DAVOS, Switzerland (Reuters) - French President Nicolas Sarkozy warned central banks on Wednesday against withdrawing their monetary stimulus measures too abruptly, saying it could prompt a collapse of the world economy.
In a keynote address to the World Economic Forum of business leaders and policymakers, Sarkozy made an impassioned plea for global cooperation to regulate the financial system and attacked the excesses of capitalism that contributed to the most crippling crisis in decades, including excessive banker bonuses.
“We must manage prudently the adoption of measures to support (economic) activity and the withdrawal of liquidities injected during the crisis,” he told a packed auditorium in the Swiss ski resort of Davos.
“We must take care to prevent too abrupt a tightening that would result in a global collapse.”

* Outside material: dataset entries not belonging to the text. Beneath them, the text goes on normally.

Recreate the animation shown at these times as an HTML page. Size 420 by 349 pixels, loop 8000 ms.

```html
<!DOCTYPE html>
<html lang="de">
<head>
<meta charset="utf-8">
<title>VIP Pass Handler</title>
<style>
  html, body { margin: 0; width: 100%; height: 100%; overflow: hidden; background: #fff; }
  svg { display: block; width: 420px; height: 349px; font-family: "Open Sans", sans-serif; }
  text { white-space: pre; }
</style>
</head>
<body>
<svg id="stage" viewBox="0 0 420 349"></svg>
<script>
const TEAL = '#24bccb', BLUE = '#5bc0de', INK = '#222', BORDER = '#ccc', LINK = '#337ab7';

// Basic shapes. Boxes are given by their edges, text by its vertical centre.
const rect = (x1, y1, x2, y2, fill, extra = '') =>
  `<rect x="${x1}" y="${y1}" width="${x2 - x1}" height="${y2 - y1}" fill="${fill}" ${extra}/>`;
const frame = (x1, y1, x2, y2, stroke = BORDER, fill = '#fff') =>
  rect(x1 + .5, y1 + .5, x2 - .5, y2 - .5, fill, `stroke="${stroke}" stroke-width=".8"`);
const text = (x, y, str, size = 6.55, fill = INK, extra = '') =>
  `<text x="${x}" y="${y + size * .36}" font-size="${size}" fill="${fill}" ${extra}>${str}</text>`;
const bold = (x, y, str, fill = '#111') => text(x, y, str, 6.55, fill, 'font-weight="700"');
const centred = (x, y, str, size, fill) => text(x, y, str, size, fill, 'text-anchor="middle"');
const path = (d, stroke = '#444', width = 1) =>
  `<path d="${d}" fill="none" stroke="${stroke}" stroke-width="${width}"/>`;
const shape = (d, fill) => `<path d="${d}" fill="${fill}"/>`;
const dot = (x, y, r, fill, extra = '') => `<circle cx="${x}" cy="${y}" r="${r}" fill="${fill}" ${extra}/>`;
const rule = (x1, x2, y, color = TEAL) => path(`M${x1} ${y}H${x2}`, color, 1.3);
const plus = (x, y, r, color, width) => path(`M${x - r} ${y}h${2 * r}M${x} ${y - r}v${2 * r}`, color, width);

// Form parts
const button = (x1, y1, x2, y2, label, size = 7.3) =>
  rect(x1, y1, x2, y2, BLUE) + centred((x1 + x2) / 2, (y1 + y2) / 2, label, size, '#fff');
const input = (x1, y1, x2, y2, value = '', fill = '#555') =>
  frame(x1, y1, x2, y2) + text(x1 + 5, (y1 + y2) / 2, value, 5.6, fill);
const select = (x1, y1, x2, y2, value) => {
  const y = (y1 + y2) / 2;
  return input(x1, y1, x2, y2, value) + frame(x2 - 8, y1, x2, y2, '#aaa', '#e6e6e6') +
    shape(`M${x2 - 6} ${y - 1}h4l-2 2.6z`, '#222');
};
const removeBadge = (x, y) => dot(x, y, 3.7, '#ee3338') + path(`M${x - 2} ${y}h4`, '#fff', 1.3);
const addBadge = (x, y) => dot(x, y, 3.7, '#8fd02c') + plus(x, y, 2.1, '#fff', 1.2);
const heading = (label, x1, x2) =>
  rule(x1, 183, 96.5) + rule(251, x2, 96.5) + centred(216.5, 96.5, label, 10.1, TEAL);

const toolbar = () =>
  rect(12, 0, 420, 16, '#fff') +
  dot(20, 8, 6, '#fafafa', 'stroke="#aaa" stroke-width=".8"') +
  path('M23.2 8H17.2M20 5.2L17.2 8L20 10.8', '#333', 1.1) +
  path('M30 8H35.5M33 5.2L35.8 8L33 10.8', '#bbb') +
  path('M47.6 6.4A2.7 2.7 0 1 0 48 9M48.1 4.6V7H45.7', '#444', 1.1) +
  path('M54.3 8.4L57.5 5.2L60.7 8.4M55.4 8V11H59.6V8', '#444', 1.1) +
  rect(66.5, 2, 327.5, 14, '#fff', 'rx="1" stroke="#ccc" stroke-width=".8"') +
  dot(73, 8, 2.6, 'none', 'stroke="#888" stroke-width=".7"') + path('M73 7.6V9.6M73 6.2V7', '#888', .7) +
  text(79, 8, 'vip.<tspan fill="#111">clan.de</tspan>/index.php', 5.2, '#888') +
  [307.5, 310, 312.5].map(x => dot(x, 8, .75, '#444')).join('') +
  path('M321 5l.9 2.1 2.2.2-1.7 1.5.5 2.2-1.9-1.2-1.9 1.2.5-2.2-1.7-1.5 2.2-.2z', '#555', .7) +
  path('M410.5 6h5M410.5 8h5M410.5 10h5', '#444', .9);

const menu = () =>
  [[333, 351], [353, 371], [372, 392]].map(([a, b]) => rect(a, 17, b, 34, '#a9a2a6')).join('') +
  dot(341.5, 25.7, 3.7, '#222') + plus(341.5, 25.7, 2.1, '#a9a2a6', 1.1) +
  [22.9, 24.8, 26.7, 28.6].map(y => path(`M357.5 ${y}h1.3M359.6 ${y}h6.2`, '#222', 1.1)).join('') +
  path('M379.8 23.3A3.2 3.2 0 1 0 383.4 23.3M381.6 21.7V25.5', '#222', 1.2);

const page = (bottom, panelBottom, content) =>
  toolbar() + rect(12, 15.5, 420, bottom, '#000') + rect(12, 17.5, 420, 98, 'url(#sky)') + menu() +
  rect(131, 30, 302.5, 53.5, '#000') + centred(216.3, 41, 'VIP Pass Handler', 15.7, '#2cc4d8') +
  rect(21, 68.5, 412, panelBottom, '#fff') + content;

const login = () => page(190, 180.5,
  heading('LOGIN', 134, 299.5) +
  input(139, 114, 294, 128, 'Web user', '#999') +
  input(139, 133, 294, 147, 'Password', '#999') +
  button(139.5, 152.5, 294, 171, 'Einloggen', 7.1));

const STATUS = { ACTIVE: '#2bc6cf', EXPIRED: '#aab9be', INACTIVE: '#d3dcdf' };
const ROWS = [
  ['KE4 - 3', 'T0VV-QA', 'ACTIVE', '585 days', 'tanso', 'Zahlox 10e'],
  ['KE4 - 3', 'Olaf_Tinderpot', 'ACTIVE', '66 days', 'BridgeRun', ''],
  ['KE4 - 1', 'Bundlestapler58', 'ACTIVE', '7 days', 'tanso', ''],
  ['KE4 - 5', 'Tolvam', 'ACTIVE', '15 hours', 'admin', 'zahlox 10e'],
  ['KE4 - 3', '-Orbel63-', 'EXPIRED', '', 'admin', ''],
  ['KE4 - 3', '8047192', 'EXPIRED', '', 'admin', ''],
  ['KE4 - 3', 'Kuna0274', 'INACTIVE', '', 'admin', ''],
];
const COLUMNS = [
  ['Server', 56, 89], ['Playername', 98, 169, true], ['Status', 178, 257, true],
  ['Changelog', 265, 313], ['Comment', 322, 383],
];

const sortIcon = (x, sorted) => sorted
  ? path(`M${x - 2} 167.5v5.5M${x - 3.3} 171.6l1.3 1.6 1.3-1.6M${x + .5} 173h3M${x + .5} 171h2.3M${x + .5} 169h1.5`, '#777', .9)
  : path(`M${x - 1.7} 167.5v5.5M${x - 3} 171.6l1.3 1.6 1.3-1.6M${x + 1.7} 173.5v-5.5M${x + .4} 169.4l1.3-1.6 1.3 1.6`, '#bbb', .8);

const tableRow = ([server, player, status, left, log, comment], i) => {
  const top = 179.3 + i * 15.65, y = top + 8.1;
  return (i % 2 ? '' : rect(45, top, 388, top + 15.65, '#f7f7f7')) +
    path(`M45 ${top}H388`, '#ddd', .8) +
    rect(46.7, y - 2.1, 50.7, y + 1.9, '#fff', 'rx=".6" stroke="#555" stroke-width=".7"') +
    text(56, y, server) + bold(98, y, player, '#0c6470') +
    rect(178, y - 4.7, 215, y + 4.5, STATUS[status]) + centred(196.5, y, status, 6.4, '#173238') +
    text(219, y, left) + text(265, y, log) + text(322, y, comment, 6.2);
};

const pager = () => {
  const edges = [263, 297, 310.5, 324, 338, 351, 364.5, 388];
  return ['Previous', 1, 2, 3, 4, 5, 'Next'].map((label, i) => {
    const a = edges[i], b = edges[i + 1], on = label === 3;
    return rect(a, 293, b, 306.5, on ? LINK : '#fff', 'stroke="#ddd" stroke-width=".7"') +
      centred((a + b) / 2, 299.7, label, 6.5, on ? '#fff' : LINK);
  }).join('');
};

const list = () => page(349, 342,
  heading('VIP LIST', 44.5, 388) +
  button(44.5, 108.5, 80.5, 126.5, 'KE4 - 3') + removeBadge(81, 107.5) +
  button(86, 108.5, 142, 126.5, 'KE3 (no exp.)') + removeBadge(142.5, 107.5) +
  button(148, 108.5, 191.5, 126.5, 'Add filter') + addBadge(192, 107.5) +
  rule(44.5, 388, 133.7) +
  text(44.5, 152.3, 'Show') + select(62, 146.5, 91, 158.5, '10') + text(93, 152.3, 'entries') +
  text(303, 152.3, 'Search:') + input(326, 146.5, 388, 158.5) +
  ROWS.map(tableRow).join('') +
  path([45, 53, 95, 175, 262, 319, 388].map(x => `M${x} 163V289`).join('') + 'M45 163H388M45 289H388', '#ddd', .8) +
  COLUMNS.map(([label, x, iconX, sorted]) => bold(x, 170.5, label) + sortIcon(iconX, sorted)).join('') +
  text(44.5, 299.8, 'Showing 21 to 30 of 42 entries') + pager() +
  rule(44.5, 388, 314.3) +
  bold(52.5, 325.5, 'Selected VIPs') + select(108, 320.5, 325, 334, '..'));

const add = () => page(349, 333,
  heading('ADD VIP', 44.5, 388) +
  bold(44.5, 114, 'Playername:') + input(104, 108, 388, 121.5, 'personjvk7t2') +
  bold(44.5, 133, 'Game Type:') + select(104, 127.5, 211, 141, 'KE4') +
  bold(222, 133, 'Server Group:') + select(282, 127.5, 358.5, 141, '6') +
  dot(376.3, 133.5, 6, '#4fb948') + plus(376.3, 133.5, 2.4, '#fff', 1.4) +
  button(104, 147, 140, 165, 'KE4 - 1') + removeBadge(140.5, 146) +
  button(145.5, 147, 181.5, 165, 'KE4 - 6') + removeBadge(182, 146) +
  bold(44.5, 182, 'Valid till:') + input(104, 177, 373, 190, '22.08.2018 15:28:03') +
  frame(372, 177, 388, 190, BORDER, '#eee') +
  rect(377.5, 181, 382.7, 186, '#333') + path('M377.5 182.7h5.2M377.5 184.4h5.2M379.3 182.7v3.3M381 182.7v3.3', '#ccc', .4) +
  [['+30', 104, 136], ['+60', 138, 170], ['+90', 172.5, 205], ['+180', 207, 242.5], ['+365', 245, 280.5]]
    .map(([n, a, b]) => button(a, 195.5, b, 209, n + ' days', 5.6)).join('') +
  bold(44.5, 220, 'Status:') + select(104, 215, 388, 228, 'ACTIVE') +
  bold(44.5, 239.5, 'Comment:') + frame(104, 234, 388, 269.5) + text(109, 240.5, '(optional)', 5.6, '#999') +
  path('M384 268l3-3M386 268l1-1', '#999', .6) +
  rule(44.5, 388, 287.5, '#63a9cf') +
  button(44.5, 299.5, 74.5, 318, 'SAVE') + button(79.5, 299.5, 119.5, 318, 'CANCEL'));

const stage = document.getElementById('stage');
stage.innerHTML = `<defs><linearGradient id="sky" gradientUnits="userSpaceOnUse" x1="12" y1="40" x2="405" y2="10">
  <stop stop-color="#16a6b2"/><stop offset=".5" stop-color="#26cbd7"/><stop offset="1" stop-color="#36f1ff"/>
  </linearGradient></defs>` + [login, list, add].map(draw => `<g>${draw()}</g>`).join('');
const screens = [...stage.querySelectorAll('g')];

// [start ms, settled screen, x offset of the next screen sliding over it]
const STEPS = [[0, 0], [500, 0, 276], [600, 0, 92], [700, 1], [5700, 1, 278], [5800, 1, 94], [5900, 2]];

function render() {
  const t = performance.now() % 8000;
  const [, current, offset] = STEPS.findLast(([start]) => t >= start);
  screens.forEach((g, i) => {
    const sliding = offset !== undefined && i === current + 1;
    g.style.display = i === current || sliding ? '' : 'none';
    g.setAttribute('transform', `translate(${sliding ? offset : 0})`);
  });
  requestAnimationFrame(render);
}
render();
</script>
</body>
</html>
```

Central banks have cut interest rates to record lows and flooded markets with liquidity to support their economies, but now face a challenge in withdrawing support before it lays the groundwork for future crises.
France is under pressure from the European Commission to cut its own hefty budget deficit, which swelled during the crisis.
The French leader, whose country emerged from recession in the second quarter of 2009, said tentative signs of economic recovery should make governments bolder, not more timid, in regulatory and structural reforms.
“Either we are capable of responding to the demand for protection, justice and fairness through cooperation, regulation and governance, or we will have isolation and protectionism,” he said in a 45 minute speech.
A forceful advocate of stronger regulation and state industrial policy, Sarkozy called for a refoundation and moralization of capitalism, and curbs on the bonus culture and “morally indefensible” pay packages.
He endorsed U.S. President Barack Obama’s proposals to stop commercial banks from engaging in speculative proprietary trading and from owning hedge funds and private equity funds.
But he said the G20 grouping of major economies was the right forum to reach a consensus on appropriate financial regulation, warning against unilateral action.
“How can we conceive that in a competitive world, we can insist that European banks have three times more capital to cover the risks of their market activities, without demanding the same of American and Asian banks?” Sarkozy said.
“Giving in to unilateralism, to ‘every man for himself’, would also be an economic, political and moral error.”
Sarkozy also said global imbalances needed to be corrected to prevent a repeat of the financial crisis, with surplus countries consuming more and deficit countries cutting back their spending.
Currencies were central to these imbalances and France would use its presidency of the Group of Eight industrialized nations and the wider G20 grouping of major economies next year to put reform of the international monetary system on the agenda, he said.
Reporting by Paul Taylor and Clara Ferrera Marques; Editing by Jon Boyle